TASK STATEMENT:
In the data below, count how many lines contain "lift" and give that number by itself.

SUPPLIED MATERIAL:
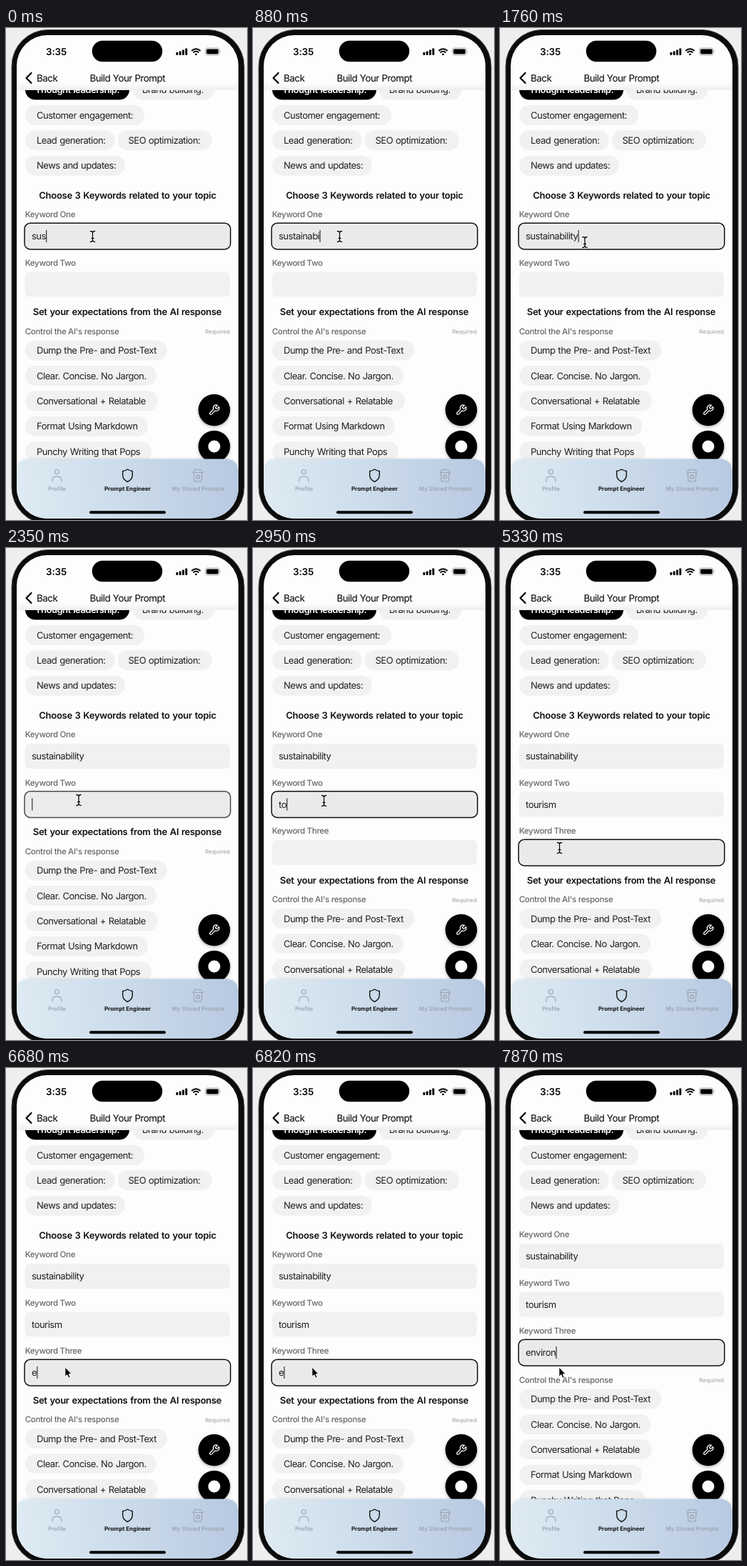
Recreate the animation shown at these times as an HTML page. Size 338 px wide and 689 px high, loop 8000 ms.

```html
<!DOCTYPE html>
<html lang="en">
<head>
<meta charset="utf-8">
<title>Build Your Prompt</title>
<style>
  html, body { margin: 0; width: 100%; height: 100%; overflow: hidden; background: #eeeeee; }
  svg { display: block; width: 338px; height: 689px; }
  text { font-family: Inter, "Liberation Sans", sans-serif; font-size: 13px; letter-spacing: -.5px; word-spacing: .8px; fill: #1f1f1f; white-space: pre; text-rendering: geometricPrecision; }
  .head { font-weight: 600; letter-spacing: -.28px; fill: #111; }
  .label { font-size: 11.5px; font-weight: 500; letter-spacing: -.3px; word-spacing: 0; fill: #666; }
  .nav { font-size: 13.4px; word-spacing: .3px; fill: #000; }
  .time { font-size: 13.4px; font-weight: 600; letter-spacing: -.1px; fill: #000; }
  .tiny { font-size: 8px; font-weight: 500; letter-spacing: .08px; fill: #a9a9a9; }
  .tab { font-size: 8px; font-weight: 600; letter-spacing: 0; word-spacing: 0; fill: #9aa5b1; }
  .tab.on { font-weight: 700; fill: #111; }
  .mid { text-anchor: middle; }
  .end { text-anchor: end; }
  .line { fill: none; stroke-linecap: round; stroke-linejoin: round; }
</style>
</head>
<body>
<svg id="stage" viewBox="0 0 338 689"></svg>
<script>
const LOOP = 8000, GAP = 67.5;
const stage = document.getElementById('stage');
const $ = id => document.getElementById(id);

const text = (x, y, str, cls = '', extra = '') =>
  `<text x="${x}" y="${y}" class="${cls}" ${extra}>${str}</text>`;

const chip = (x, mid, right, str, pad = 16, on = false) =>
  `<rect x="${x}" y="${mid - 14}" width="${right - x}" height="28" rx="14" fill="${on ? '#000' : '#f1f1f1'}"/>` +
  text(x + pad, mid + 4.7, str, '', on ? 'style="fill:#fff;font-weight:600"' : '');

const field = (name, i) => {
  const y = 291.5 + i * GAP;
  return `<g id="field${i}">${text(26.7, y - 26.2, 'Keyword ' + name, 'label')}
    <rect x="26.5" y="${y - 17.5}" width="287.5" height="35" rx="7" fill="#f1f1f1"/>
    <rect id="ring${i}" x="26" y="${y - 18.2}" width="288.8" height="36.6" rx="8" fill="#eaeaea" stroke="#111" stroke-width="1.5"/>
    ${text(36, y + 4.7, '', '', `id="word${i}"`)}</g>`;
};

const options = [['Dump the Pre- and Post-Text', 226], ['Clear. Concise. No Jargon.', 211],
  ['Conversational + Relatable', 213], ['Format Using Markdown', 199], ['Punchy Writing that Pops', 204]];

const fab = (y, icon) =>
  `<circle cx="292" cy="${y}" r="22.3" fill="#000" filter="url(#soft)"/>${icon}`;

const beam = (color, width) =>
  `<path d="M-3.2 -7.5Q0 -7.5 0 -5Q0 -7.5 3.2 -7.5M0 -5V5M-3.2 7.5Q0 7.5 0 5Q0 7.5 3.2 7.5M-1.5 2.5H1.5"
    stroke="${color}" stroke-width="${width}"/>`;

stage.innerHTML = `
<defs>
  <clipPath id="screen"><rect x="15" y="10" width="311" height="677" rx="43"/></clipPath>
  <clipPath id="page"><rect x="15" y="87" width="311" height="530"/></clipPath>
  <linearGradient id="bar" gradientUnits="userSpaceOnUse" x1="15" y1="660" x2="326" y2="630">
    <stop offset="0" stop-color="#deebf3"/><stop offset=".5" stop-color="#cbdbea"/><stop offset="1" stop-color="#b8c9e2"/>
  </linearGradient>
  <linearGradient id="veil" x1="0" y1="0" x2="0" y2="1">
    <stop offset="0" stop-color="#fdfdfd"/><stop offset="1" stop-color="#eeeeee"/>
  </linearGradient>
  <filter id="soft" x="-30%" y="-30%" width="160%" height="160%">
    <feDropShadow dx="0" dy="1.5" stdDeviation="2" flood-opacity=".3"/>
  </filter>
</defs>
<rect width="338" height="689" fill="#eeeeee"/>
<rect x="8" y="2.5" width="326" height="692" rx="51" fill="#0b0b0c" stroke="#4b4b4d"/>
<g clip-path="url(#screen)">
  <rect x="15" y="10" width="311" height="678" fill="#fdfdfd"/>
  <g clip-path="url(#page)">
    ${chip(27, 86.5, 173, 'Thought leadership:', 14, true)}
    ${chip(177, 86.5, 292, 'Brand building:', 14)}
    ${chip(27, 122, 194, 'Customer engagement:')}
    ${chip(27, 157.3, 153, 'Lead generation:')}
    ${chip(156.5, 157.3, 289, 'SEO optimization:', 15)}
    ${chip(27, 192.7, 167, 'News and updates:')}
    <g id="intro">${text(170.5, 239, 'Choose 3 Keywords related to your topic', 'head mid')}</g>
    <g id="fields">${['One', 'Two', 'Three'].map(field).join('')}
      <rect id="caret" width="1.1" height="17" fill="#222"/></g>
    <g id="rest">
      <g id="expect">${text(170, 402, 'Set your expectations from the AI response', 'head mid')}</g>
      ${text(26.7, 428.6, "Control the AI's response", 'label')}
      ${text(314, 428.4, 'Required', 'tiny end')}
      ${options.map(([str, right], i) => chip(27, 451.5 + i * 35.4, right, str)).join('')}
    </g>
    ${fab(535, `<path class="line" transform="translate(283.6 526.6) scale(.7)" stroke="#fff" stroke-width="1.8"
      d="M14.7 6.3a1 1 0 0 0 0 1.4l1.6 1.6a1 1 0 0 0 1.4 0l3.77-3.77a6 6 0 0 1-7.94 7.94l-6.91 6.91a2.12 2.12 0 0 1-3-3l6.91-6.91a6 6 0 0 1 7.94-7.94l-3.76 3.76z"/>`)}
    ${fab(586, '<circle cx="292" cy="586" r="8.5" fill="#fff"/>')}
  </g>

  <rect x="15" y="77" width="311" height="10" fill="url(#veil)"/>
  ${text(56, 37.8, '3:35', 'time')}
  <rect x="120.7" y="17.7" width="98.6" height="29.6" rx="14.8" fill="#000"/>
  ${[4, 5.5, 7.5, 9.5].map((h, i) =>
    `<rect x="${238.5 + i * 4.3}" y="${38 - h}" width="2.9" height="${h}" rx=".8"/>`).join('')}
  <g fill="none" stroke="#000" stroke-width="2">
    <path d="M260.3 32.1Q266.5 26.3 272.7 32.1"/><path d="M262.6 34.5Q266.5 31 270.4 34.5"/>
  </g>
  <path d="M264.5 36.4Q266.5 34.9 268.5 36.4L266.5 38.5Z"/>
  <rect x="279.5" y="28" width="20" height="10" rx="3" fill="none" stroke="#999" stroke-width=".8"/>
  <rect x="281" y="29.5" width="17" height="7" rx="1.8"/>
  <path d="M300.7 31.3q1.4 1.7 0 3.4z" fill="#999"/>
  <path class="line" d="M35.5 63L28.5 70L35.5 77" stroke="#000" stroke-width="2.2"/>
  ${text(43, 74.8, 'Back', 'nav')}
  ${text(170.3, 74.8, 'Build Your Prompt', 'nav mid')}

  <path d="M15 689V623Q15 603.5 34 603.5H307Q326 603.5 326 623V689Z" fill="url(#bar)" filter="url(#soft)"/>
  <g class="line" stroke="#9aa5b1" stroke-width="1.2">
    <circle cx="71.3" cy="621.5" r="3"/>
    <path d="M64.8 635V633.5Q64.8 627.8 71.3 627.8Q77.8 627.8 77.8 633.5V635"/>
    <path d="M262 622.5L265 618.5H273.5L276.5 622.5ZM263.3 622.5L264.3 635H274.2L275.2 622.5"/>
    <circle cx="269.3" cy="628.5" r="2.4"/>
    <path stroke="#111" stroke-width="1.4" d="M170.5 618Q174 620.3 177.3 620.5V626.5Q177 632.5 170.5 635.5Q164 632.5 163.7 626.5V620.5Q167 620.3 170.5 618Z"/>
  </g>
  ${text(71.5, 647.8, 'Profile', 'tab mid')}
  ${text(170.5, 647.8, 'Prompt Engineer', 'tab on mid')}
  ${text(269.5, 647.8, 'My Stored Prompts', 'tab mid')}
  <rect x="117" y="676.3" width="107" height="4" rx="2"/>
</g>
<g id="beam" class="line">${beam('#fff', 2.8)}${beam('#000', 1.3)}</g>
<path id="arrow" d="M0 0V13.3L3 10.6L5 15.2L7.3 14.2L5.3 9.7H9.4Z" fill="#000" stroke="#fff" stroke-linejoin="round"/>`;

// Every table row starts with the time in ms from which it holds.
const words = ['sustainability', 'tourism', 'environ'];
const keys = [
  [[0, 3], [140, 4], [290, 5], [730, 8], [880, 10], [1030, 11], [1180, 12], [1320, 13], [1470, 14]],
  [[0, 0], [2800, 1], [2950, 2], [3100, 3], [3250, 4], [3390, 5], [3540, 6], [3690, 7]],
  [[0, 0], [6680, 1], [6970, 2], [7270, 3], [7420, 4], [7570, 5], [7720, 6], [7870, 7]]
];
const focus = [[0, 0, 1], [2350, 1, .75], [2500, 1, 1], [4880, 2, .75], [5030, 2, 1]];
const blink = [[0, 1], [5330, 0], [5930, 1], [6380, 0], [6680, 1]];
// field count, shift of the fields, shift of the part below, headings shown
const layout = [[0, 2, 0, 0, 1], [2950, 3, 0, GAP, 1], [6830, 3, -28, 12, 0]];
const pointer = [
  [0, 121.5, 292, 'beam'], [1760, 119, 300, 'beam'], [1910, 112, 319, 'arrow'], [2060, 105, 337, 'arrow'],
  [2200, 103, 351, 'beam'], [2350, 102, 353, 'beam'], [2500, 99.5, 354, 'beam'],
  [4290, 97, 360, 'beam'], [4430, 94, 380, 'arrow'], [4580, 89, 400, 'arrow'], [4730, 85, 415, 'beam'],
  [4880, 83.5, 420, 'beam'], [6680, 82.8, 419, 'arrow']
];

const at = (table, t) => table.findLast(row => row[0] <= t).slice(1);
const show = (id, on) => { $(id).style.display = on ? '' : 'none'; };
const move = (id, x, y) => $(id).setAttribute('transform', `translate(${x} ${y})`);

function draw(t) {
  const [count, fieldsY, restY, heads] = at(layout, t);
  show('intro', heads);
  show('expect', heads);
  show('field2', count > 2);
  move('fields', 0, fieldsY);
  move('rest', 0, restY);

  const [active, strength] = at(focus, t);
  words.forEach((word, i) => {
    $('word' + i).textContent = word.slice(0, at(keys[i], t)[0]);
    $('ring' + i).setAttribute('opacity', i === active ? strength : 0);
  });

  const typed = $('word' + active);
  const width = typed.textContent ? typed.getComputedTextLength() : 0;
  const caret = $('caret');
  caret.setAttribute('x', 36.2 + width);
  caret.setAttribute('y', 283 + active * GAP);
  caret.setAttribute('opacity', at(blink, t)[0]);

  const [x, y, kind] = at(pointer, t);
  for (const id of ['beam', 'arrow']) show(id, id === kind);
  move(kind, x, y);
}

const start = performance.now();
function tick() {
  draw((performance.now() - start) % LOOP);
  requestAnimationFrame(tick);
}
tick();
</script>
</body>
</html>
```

...

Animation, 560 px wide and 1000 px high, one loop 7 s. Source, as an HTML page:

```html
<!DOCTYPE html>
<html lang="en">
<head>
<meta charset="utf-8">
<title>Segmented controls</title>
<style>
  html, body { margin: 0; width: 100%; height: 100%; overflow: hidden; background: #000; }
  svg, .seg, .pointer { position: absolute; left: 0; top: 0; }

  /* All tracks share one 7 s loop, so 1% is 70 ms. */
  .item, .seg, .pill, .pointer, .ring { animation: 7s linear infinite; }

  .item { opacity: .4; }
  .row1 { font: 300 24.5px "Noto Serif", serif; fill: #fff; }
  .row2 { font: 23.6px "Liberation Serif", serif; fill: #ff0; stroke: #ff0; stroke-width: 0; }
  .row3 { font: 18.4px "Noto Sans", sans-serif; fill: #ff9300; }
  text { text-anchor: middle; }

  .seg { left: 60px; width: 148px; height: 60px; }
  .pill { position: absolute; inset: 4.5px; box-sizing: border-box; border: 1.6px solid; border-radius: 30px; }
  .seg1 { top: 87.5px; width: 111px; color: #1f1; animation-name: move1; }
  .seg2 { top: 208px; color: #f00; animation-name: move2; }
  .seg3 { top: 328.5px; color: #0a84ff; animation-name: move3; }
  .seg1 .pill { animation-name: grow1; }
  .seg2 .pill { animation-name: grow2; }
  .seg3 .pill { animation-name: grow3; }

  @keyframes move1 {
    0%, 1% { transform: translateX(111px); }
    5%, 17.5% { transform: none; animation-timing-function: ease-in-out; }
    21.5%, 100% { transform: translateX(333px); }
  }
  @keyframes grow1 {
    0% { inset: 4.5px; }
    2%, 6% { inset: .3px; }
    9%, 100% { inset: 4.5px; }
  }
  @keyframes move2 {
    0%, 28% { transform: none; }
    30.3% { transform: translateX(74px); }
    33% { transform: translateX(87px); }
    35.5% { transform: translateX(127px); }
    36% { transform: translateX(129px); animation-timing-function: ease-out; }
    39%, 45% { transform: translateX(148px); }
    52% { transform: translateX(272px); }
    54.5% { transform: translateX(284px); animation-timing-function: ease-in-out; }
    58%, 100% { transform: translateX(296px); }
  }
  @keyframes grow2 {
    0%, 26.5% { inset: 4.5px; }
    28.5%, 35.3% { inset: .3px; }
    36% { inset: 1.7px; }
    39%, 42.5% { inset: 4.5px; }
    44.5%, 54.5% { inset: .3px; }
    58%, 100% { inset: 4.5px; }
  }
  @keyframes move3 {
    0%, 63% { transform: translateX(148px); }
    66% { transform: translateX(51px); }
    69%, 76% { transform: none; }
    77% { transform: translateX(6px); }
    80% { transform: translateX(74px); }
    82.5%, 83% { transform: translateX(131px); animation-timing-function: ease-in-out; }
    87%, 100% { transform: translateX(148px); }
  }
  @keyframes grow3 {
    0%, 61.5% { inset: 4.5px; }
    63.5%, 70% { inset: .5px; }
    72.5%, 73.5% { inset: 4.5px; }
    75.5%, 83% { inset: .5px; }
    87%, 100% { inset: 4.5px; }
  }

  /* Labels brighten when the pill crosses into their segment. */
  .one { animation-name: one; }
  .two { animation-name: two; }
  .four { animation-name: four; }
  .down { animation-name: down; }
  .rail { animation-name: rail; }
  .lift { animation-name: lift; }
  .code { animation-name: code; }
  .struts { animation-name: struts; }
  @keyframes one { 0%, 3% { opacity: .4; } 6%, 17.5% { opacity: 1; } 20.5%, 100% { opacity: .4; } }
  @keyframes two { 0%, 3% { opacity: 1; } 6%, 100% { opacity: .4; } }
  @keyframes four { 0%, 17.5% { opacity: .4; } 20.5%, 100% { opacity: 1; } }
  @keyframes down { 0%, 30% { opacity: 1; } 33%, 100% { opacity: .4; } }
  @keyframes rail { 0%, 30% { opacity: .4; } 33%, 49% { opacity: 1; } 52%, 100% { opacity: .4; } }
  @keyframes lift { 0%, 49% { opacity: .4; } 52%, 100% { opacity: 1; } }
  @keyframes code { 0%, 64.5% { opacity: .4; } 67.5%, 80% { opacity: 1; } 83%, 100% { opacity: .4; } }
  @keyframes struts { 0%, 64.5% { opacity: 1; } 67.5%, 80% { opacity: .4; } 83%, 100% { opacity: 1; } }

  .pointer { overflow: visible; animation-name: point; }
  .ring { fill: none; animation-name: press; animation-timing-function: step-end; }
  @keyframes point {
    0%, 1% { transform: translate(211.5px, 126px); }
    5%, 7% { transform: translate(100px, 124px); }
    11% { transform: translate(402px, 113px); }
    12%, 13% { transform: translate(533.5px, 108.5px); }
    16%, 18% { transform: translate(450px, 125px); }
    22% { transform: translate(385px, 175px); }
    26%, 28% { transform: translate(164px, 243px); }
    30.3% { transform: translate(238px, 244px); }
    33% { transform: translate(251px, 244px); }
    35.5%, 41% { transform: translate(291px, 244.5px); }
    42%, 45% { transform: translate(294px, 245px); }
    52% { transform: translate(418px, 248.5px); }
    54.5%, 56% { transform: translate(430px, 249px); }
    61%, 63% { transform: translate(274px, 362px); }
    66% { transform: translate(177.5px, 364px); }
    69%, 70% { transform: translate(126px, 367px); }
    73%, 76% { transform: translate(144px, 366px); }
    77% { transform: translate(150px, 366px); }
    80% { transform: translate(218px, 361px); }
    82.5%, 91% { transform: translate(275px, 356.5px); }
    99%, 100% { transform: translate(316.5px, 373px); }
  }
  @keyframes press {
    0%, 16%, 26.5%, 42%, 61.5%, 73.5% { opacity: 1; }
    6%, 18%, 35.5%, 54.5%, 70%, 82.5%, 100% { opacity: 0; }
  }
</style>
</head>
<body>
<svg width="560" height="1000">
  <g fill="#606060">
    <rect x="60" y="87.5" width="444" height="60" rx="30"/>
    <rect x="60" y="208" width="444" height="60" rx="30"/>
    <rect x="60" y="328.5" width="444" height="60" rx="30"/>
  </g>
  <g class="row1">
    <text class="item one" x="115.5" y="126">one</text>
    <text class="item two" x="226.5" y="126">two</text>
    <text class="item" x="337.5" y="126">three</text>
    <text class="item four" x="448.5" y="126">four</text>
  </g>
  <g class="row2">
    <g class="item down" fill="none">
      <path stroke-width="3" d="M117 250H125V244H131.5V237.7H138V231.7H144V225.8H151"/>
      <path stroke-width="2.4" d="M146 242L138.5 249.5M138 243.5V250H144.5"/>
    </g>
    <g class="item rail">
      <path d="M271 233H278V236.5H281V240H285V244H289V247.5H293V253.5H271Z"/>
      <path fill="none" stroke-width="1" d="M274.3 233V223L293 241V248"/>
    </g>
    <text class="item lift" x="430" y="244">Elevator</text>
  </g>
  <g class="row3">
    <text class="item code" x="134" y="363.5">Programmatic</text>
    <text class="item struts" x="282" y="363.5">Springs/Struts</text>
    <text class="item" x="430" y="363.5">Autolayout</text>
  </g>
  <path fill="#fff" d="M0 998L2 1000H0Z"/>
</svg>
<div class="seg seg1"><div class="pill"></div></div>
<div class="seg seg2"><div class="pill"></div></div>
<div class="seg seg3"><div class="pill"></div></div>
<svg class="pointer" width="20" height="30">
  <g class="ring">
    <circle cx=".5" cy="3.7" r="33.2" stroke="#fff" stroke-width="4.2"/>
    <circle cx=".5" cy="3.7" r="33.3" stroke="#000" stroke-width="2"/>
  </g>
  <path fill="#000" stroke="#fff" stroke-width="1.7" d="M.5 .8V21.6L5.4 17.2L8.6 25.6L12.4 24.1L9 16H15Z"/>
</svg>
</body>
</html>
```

SOLUTION FOR THIS TASK:
3